Treats and food
Bring lunch for your dog and high-value treats to reward them or just lure them back to you. Though higher quality dog food is more expensive by the pound, you will actually save weight and give your dog more nutrition if you can feed a high quality food on the trail.
If you’re going to take your dog on a long hike or backpacking trip, there are a lot of extras to think about. Will the weather be too hot? What kinds of dog hiking gear will you need? Hike early in the morning or later in the evenings and your babies can enjoy a great fun during these suitable periods of time. Dog booties can help when your puppy is injured, walking on rough terrain and etc.
If you’re being around with bugs, I bet your dog is being bitten too. So it is necessary to prepare insect repellent.
Leash and collar
Have a leash ready. Beyond the fact that many hiking areas require dogs be leashed, you need to be able to control your dog around other hikers, other dogs or wild animals. Even on trails where dogs are acceptable with leash off, it is good to have a leash with you in case of an emergency.
Water and water bowl
Bring lots of water is necessary. Make sure you have enough water for your dog while hiking since there may not be water sources along the trail.
Having dog with us affects where we can hike, what time of day I can hike.

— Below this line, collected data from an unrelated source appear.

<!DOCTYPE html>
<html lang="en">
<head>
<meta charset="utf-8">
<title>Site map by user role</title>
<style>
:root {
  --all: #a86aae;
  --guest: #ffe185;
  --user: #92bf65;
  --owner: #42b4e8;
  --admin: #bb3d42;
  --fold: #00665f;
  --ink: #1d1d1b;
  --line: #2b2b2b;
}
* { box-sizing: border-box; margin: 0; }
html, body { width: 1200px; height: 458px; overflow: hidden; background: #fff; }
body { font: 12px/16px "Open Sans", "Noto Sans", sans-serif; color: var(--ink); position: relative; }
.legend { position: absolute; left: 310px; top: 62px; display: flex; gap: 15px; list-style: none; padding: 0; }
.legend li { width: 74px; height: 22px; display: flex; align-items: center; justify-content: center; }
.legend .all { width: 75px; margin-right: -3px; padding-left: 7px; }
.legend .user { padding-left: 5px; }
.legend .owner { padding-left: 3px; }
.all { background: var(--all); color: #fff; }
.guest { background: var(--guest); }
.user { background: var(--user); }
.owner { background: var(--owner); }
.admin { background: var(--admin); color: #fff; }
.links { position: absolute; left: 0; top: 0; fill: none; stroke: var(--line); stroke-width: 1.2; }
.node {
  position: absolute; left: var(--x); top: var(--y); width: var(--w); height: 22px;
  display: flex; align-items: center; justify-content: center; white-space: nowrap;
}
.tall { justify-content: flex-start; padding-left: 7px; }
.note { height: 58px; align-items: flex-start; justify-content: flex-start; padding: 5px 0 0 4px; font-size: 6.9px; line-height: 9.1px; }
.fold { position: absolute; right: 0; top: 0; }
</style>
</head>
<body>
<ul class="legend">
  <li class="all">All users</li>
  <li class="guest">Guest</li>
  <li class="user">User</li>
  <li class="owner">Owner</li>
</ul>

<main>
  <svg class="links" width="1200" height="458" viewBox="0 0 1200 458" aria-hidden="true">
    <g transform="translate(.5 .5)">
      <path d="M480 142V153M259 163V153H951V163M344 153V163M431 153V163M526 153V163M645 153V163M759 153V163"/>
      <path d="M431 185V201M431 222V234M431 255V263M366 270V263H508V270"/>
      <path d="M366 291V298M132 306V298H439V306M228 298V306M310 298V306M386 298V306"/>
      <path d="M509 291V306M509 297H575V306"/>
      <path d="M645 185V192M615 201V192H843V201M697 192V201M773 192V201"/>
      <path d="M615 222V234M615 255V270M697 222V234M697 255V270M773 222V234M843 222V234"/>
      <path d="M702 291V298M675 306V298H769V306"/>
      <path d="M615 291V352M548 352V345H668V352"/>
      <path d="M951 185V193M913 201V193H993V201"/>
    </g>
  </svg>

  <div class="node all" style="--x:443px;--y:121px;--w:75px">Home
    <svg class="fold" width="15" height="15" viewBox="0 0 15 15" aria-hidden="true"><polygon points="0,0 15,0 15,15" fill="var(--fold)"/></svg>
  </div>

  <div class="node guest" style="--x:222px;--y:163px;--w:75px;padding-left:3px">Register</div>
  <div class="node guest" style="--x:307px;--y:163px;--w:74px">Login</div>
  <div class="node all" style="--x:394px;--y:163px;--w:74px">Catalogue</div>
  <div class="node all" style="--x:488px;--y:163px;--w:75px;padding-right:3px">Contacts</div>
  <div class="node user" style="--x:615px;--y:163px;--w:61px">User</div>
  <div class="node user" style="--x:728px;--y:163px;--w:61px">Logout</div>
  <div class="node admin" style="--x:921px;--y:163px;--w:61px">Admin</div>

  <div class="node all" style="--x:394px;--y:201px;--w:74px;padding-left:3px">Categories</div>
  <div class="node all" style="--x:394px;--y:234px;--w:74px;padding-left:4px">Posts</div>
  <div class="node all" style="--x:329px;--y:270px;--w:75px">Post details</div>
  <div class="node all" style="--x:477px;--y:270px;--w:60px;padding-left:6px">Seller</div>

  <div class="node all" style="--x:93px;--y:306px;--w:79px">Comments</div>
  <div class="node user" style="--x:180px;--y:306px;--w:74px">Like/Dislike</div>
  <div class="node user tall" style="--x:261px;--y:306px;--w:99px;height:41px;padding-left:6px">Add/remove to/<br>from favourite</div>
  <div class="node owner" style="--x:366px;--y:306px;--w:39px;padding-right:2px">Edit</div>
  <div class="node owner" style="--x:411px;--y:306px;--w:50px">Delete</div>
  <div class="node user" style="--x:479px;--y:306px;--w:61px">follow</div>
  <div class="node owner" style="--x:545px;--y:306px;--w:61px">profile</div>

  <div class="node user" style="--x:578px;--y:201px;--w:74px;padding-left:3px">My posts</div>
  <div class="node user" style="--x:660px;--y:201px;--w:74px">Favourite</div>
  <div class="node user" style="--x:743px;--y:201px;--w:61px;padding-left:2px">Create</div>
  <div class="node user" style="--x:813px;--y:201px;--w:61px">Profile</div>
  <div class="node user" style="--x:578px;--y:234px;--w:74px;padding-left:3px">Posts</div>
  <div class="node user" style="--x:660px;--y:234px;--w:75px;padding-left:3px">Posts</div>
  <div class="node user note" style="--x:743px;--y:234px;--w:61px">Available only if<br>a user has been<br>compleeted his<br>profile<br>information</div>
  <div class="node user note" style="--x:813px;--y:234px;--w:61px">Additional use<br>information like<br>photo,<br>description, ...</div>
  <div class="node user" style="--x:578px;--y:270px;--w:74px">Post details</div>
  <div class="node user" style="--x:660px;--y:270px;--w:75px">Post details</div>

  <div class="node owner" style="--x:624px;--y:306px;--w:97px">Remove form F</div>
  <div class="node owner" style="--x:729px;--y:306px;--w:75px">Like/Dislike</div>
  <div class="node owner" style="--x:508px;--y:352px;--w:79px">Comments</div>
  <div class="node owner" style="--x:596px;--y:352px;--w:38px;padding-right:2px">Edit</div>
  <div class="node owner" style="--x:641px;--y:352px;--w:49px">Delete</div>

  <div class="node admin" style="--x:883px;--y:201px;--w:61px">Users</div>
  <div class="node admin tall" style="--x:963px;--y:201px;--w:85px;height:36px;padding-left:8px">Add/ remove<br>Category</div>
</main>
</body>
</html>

As for where to hike, your options will be more limited. A moderate, knee-deep creek crossing for a human may be a significant swim for a dog. And it is dangerous when the dog isn’t a strong enough to swim. If you’re going somewhere you’ve never hiked before, certain obstacles may prevent you hiking with your dog and you need to leave dog at home.
You should remember to consider your dog’s overall fitness level when making this assessment. Be honest about your dog’s abilities, then do your homework and make sure you’re headed somewhere that is within those abilities.